_TASK TO CARRY OUT_
Counting every line in the records below that holds "hairlines", give the total and add nothing.

_EXTRACTED ENTRIES_

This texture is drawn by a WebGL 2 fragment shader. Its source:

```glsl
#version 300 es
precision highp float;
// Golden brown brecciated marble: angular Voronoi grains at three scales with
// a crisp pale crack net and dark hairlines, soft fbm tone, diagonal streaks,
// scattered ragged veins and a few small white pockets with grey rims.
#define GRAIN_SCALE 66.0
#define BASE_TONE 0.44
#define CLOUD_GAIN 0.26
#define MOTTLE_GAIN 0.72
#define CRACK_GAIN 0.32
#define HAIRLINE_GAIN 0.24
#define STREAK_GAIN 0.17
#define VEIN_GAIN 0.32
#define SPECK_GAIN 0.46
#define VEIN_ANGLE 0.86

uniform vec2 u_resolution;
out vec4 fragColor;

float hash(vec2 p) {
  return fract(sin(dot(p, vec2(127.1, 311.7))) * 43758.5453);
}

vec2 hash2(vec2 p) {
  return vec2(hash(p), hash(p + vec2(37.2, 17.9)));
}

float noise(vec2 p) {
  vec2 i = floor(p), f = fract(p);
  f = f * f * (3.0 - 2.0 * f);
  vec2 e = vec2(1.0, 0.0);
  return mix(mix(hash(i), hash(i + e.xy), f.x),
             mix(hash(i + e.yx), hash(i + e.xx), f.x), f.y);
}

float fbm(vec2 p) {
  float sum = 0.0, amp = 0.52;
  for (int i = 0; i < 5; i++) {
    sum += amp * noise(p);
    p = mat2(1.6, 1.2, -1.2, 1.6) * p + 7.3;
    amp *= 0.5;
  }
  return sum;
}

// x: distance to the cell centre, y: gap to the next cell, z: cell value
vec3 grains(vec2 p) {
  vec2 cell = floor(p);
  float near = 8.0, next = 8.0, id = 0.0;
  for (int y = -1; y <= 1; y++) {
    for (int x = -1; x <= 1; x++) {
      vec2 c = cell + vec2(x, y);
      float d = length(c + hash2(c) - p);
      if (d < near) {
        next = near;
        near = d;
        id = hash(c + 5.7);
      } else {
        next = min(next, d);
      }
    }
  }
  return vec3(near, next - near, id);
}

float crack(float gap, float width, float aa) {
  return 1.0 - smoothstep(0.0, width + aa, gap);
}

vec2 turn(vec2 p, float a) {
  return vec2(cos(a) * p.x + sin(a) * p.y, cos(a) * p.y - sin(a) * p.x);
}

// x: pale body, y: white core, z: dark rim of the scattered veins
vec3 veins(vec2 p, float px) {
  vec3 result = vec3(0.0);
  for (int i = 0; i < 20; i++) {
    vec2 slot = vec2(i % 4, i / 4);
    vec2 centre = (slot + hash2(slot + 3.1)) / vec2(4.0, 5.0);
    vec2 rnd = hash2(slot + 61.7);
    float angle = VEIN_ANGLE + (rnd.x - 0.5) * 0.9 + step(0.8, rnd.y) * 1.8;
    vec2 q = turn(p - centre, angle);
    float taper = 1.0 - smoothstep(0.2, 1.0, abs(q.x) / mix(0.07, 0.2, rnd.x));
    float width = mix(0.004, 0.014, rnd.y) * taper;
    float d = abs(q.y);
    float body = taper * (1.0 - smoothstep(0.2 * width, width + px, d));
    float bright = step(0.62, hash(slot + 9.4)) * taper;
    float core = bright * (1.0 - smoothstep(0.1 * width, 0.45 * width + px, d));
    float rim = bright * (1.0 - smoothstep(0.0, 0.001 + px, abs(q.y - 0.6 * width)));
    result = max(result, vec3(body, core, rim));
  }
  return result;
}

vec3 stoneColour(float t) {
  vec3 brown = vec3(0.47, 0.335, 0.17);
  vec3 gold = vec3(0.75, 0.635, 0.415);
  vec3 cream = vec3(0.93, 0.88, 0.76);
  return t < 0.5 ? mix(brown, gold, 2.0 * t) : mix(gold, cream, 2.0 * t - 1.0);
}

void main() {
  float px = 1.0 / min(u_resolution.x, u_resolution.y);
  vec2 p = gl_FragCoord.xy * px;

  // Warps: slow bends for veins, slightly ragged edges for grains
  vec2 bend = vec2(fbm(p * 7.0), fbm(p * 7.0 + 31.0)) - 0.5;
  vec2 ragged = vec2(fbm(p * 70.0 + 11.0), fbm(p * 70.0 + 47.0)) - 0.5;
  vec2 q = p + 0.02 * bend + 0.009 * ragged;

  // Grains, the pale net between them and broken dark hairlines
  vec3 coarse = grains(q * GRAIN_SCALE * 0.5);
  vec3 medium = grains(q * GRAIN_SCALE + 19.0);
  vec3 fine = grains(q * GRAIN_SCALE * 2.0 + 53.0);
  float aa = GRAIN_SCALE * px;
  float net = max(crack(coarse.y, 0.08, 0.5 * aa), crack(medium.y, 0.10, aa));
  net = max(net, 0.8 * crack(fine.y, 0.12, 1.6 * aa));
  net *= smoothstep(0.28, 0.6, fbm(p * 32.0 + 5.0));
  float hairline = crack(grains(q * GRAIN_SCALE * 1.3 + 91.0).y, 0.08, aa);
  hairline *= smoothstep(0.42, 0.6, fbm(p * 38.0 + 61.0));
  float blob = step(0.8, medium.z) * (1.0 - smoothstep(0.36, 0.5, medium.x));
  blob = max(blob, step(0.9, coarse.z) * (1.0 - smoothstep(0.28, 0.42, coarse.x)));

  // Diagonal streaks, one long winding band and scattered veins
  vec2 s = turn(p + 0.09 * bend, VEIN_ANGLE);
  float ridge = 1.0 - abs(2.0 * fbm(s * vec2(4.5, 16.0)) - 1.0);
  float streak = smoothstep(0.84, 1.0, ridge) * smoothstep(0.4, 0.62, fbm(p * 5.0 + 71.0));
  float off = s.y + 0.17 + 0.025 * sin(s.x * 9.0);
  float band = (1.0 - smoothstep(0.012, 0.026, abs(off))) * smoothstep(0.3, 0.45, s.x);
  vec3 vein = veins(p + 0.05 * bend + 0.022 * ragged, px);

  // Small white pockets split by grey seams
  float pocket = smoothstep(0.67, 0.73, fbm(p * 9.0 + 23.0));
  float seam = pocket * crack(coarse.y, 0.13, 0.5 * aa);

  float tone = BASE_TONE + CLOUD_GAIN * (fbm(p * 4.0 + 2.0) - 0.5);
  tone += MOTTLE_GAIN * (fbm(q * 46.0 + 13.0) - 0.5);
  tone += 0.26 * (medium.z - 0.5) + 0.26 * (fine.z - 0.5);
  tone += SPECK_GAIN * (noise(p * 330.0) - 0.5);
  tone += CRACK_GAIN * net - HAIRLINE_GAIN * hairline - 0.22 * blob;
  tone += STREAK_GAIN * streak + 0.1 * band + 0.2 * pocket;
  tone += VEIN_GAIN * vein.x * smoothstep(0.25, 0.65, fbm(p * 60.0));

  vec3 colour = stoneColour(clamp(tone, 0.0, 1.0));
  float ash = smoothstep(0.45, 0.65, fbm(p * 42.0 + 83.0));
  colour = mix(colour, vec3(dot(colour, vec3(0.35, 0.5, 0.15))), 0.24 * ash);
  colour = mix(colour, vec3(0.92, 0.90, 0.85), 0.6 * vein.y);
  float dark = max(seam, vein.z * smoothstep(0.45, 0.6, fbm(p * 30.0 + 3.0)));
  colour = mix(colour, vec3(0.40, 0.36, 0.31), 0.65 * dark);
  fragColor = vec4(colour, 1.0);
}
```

_ANSWER BELOW_
2